§ **Your assignment**:
Everything in the data below is left aside except the lines from the one containing "--line: #dde2e7;" through the one containing "background: var(--page); color: var(--ink);"; repeat those exactly.

§ **Records supplied**:
◆ ◆ ◆ ◆
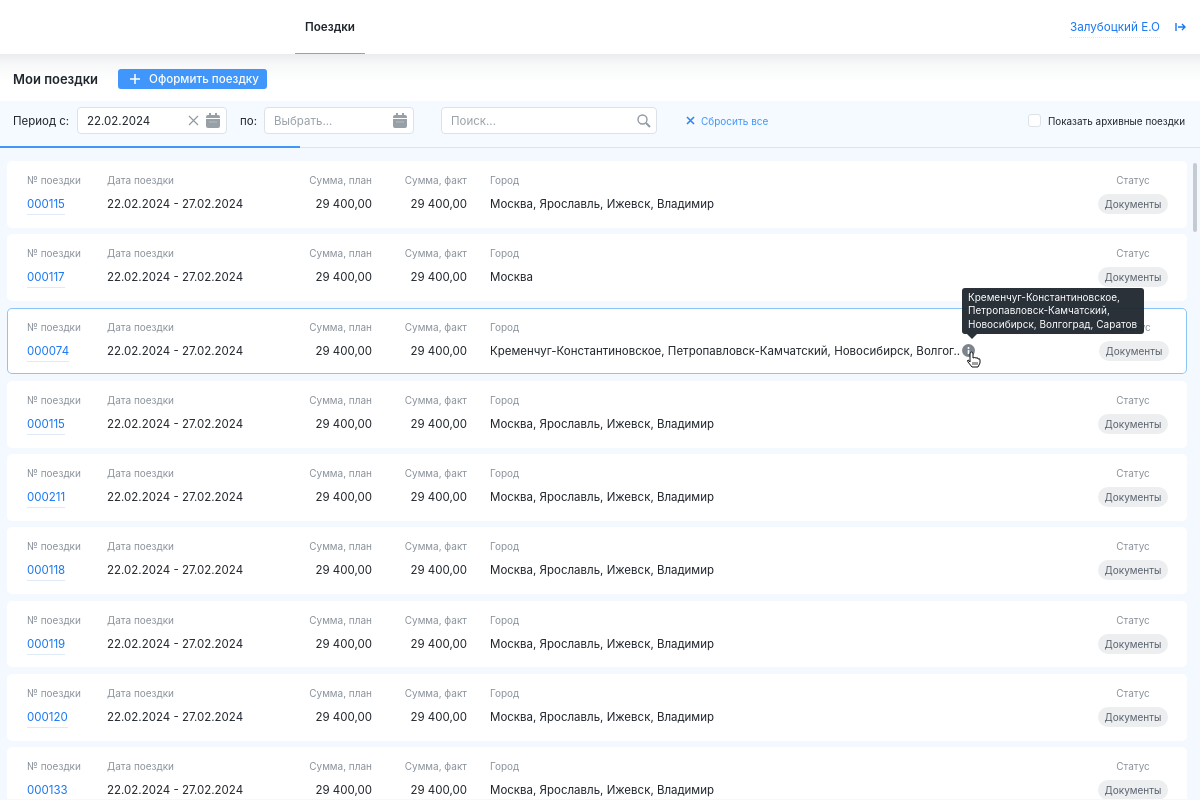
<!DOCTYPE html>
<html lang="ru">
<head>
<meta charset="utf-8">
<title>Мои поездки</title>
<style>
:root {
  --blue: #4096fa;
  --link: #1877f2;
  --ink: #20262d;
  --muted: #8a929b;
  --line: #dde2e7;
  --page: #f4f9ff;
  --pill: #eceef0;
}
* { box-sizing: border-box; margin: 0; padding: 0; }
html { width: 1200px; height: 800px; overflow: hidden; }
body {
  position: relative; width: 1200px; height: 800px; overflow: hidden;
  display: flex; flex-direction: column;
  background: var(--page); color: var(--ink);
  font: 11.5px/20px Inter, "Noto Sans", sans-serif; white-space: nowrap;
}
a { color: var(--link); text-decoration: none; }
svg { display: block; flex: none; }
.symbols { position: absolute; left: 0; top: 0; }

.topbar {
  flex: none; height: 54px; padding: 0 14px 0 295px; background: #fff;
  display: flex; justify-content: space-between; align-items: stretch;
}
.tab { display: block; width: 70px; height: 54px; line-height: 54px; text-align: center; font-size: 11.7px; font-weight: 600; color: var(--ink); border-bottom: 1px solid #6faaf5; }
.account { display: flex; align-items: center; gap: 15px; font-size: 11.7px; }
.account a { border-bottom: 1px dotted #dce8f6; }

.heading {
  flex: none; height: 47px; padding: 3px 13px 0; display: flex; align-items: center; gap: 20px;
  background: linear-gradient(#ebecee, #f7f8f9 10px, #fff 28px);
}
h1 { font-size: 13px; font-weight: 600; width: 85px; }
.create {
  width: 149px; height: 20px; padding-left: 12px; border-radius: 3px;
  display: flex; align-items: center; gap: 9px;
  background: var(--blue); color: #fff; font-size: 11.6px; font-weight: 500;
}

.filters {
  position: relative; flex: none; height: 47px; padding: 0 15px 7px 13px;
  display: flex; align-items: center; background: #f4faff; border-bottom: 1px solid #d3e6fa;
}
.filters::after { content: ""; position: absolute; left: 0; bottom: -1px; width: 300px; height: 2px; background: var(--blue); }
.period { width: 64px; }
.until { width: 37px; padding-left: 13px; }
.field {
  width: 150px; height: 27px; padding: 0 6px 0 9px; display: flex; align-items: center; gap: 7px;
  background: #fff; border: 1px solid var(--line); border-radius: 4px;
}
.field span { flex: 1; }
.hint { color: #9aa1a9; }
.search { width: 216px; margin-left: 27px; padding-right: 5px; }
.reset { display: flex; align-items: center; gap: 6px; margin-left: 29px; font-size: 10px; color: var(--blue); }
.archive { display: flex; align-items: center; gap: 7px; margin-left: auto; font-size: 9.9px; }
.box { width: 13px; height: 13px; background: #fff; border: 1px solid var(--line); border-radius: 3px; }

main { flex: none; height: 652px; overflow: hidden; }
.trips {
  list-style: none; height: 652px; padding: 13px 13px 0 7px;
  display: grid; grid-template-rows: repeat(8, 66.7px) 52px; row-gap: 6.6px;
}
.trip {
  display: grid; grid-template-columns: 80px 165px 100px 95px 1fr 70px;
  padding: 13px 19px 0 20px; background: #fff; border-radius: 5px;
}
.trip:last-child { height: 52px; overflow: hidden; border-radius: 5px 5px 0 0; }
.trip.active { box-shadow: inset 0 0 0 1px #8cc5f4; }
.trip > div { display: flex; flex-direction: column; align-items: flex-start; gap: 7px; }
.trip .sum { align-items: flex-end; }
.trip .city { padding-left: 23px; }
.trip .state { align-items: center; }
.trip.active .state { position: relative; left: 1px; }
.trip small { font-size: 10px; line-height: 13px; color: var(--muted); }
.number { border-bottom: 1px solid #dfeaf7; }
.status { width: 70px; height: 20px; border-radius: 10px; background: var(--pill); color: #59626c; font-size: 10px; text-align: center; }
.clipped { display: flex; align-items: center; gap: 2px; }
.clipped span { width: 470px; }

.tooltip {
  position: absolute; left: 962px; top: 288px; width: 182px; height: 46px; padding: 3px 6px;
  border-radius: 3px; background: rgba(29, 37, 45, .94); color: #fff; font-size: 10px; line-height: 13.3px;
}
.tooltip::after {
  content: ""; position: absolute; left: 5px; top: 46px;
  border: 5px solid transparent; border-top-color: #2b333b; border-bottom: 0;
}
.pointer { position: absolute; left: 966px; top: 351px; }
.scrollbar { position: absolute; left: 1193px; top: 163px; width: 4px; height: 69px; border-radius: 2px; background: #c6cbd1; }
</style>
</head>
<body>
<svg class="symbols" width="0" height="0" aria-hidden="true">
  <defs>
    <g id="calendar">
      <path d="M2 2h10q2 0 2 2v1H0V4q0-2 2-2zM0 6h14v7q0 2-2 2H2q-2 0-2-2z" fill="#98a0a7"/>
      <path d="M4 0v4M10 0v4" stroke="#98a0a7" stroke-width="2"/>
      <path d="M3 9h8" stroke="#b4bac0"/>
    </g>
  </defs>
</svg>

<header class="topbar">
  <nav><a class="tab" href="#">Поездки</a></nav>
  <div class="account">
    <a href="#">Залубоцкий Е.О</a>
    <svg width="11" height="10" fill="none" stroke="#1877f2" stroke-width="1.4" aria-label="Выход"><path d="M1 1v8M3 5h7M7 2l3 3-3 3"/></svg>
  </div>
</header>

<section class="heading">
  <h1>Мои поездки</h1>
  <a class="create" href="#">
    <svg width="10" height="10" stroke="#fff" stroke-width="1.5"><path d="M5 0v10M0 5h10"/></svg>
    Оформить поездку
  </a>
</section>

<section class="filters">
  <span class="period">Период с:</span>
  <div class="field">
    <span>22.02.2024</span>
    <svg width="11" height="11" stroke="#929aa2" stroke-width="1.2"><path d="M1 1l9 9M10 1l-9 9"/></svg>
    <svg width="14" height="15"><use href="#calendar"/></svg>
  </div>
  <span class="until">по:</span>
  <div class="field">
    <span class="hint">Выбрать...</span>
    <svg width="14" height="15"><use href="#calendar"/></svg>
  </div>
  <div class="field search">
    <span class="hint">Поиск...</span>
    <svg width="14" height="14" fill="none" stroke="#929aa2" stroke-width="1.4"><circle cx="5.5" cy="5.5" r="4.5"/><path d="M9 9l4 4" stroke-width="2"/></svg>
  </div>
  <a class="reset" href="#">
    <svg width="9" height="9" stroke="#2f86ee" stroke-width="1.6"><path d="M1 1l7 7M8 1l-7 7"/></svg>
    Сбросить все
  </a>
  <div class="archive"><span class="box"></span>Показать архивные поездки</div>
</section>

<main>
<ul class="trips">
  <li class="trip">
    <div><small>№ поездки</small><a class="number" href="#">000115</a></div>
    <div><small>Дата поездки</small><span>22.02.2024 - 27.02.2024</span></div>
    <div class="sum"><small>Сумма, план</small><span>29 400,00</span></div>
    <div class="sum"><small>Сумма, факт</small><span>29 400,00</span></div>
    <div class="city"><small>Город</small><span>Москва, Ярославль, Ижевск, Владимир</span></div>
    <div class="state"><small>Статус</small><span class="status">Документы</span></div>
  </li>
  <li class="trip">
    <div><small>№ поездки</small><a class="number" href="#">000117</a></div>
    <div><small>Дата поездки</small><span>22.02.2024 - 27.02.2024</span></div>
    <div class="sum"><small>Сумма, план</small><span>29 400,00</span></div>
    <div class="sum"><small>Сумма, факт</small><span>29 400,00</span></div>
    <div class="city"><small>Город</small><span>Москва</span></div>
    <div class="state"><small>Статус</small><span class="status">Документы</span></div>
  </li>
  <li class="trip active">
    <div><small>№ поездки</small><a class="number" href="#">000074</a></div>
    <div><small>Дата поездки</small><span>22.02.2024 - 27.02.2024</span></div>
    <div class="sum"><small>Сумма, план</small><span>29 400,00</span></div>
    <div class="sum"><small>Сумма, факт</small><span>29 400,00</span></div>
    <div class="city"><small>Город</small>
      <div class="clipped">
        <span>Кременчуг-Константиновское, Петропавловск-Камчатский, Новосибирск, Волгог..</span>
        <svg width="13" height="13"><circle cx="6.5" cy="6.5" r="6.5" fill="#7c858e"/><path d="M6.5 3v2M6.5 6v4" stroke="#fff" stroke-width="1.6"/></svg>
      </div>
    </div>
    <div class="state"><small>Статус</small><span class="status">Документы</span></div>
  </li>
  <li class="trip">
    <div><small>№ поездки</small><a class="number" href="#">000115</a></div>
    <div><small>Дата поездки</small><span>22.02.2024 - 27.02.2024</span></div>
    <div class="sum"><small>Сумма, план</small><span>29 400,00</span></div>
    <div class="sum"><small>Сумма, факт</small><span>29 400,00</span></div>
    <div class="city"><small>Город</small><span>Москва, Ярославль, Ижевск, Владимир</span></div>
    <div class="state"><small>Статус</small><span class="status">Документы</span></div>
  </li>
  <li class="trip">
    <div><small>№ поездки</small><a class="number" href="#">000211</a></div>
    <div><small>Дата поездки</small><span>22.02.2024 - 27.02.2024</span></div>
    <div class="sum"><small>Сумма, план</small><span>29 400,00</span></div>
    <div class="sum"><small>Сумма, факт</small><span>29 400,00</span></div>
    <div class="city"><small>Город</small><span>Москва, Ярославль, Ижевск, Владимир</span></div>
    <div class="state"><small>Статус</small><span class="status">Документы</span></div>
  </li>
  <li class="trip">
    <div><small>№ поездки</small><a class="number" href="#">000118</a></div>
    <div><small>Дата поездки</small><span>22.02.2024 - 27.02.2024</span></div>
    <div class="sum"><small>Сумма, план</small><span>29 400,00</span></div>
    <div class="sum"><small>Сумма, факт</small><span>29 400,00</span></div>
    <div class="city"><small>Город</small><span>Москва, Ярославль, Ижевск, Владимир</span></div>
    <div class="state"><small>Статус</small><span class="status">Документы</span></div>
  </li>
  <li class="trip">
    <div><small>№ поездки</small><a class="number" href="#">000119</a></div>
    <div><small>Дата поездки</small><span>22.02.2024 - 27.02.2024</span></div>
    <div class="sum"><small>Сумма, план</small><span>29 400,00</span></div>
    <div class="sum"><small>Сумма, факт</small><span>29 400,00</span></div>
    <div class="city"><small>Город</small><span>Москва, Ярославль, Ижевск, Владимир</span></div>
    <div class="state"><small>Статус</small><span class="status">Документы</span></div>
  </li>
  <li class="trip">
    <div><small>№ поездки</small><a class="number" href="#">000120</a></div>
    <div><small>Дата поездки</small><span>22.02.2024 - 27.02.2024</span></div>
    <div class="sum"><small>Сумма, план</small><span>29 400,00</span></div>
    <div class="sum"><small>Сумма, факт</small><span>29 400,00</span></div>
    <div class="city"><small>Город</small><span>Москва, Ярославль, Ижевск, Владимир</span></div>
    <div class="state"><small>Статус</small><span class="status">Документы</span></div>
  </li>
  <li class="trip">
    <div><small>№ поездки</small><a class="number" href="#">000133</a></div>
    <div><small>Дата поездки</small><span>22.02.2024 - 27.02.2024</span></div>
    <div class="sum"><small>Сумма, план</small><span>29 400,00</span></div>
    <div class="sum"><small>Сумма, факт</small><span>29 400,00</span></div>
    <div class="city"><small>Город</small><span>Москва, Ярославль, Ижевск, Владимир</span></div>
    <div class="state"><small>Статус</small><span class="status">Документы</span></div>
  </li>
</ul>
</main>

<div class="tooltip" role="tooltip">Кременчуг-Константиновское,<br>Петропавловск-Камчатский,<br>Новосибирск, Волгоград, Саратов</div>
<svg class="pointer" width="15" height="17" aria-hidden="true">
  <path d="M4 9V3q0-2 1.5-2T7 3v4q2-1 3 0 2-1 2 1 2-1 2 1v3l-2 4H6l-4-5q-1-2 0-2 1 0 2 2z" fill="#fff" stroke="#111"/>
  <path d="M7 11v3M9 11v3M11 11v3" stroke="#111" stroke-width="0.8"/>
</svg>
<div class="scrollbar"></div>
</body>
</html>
◆ ◆ ◆ ◆
§ **Task output**:
  --line: #dde2e7;
  --page: #f4f9ff;
  --pill: #eceef0;
}
* { box-sizing: border-box; margin: 0; padding: 0; }
html { width: 1200px; height: 800px; overflow: hidden; }
body {
  position: relative; width: 1200px; height: 800px; overflow: hidden;
  display: flex; flex-direction: column;
  background: var(--page); color: var(--ink);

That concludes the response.